In addition to the little band of the faithful, a number of other luminaries showed up at the October gathering, the second and final Arisian meeting that I attended. Among the first to arrive were Damon Knight, Chester Cohen, and Suddsy Schwartz, the latter wearing a sweater over the front of which a bowl of oatmeal appeared to have been spilled. Suddsy told the story of the rooster that wore red pants, and flashed a photograph which he said he'd purchased from Tucker -- a nude sprawled on a couch, draped only in copies of Startling Stories.

Frank Wilimczyk was there. Wilimczyk I knew as the publisher of the fine general fanzine, Paradox. I remember very little about him, other than that he didn't have much to say, and seemed embarrassed when I attempted to rise from a couch and couldn't do it because he was sitting on the tail of my coat.

Wilsey sang a little jingle to the tune of "I'm a Little Teapot"!

I'm a little Cosfan, short and dumb;
Here is my brain, as big as my thumb.
When I get all steamed up, I do shout,
"Ashley is a dictator! Unger is a lout!"(*)

John Michel arrived, accompanied by a dark-haired girl whom he'd met in the Village -- Judy Zissman, later to become a charter member of the Vanguard a.p.a. Michel was editing some aviation magazine at the time, and one of his duties was to comb all the morning newspapers for news items about airplanes.

The meeting occurred during the Roosevelt-Dewey election campaign and I was wearing an old Coolidge-and-Dawes election button which I'd rooted out of the attic. Michel inspected the thing gravely.

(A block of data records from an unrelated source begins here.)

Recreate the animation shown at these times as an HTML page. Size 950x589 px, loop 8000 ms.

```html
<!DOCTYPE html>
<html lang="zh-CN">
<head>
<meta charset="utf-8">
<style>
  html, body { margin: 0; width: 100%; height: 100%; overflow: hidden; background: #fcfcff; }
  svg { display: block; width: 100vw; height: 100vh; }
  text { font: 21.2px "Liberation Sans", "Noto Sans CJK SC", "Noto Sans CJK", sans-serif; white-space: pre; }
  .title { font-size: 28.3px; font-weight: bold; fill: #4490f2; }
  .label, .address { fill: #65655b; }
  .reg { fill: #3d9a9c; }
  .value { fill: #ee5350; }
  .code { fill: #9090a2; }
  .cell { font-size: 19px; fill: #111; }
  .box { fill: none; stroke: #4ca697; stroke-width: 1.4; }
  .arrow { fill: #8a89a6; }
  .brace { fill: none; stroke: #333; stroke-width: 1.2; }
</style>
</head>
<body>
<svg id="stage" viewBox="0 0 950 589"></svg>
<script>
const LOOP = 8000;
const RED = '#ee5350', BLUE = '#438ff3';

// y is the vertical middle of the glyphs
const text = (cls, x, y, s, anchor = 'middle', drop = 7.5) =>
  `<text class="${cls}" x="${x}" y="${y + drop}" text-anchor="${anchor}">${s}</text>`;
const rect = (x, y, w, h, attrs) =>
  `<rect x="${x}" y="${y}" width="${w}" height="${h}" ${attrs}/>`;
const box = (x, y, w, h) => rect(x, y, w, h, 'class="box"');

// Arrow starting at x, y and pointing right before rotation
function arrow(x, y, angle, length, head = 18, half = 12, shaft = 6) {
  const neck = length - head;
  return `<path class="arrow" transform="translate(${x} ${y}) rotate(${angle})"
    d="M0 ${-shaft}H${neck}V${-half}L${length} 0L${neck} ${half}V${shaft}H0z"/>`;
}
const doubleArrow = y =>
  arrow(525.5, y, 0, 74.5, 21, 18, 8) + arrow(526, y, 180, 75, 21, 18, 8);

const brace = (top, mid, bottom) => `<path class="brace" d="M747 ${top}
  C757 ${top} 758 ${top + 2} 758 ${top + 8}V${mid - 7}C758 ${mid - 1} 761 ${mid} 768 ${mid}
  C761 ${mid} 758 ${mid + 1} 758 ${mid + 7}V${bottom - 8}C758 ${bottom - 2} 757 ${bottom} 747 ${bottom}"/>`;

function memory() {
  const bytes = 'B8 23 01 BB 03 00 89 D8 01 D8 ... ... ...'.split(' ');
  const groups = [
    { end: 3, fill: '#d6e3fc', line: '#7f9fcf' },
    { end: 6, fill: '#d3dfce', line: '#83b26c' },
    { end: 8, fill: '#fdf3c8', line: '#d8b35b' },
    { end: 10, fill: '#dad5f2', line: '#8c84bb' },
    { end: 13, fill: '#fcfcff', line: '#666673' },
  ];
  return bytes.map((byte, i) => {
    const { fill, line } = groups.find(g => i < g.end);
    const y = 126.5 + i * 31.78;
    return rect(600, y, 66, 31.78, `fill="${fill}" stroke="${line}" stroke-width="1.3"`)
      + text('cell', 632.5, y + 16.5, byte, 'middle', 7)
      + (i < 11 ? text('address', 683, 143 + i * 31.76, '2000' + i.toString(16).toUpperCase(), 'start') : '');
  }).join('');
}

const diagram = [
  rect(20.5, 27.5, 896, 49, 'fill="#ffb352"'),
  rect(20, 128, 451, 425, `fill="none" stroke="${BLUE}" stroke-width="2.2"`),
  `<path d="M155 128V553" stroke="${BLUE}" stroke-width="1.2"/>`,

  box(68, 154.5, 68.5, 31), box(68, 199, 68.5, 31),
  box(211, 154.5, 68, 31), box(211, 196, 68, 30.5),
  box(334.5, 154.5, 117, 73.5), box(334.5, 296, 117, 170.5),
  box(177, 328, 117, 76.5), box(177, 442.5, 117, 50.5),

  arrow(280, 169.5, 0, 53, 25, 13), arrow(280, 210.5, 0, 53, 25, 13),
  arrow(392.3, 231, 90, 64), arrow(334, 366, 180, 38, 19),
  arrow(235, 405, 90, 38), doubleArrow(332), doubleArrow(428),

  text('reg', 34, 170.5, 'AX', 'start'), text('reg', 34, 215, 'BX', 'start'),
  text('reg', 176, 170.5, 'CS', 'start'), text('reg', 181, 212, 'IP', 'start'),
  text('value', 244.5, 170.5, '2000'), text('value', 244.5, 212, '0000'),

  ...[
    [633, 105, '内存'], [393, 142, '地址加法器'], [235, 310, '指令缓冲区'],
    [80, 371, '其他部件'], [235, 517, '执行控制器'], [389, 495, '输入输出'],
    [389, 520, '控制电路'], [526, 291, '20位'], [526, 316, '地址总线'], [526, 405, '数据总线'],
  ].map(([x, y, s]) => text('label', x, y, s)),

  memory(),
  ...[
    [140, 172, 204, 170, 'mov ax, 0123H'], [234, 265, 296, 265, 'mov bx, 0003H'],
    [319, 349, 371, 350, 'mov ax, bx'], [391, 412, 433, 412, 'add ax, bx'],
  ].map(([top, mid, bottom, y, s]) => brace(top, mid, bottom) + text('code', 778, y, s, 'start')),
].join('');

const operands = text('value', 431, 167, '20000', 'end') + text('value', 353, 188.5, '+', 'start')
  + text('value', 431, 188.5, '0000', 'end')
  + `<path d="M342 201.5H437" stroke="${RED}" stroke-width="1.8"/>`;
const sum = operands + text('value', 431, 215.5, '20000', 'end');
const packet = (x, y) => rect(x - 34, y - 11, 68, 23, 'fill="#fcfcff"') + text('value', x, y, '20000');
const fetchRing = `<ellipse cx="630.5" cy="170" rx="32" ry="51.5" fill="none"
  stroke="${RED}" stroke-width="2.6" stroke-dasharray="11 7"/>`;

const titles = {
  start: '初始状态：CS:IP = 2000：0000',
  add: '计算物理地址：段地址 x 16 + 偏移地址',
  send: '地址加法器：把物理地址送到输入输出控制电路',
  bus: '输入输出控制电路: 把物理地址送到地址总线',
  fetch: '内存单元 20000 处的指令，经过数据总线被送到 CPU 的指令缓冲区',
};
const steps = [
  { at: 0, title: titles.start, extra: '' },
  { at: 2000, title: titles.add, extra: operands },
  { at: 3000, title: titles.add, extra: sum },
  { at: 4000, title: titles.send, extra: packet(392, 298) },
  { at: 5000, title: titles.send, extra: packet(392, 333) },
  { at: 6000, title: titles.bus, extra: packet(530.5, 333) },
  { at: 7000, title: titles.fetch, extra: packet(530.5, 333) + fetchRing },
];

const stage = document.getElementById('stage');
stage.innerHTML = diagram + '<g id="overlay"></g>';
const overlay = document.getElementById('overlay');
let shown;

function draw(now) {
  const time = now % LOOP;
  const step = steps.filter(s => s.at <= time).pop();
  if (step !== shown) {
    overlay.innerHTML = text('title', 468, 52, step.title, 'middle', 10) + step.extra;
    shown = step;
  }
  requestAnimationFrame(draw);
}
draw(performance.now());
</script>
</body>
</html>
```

"Where'd you get this?"

"Oh," I said, "it's a family heirloom."

"Ummmm," he muttered. "A Republican family."
(*) Ashley had excluded Cosmic Claude Degler from a Michiconference shortly before.

I marvelled at his learning.

The thought struck me that the Futurians had all but developed a small culture-inside-of-a-culture all their own. Not only did this have its own burlesque religion, its literature and philosophy, but its own language as well. Some youngfan, browsing through the bound fanzines, discovered something written in Dawnish, the synthetic language which the Futurians had presumably invented as a takeoff on Esperanto. When queried how one might acquire this curious tongue, Wollheim replied, "We'll teach you. Ten dollars a lesson. A hundred easy lessons or fifty hard."

The whimsy for which the Futurians were famous was still evident. A sober discussion was held concerning the fate of six pieces of paper which had reportedly been rolled beneath the drum of Michel's mimeo into a spacewarp, and never appeared on the other side. Some of the FAPA members considered the possibility of producing 65 small bowls of jello, with articles and poems and stories engraved in fine type upon the gelatin. DAW laughed hugely when I announced a fanzine to be called Terrifying Test-Tube Tales. I don't know whether I ever told him that the title was inspired by Stirring Science Stories.

During all these goings-on, both Don and Elsie Wollheim treated the attendees very cordially, and, indeed, their toleration for young fans was considerably greater than we had a right to expect. I have never figured out why Wollheim formed the Arisians. It may have been that, as a well-established professional editor, he enjoyed being the acknowledged leader of a group of neophytes; or possibly he had ideas of becoming once again a power in fan politics. I don't know. It was certain that at the time he was becoming increasingly dissatisfied with FAPA, as evidenced by his oneshot fanzine Vertigo, which was distributed only by subscription.

After the Vanguard Amateur Press Association was begun in March, 1945, the Arisians waned. The face of New York Fandom had changed. Things were shaping up for the big Futurian split which finally came in September. Then, too, a lot of new fans like Hamel and Weinstein disappeared. The great invasion from Los Angeles began, with Kepner, Brown, and others moving to New York, where they gravitated toward the elder faction of the split Futurian Society, and Kepner began writing blasts against Astounding Science Fiction's capitalism for The Daily Worker. The atom bombs exploded, too, around this time.

Data entry by Judy Bemis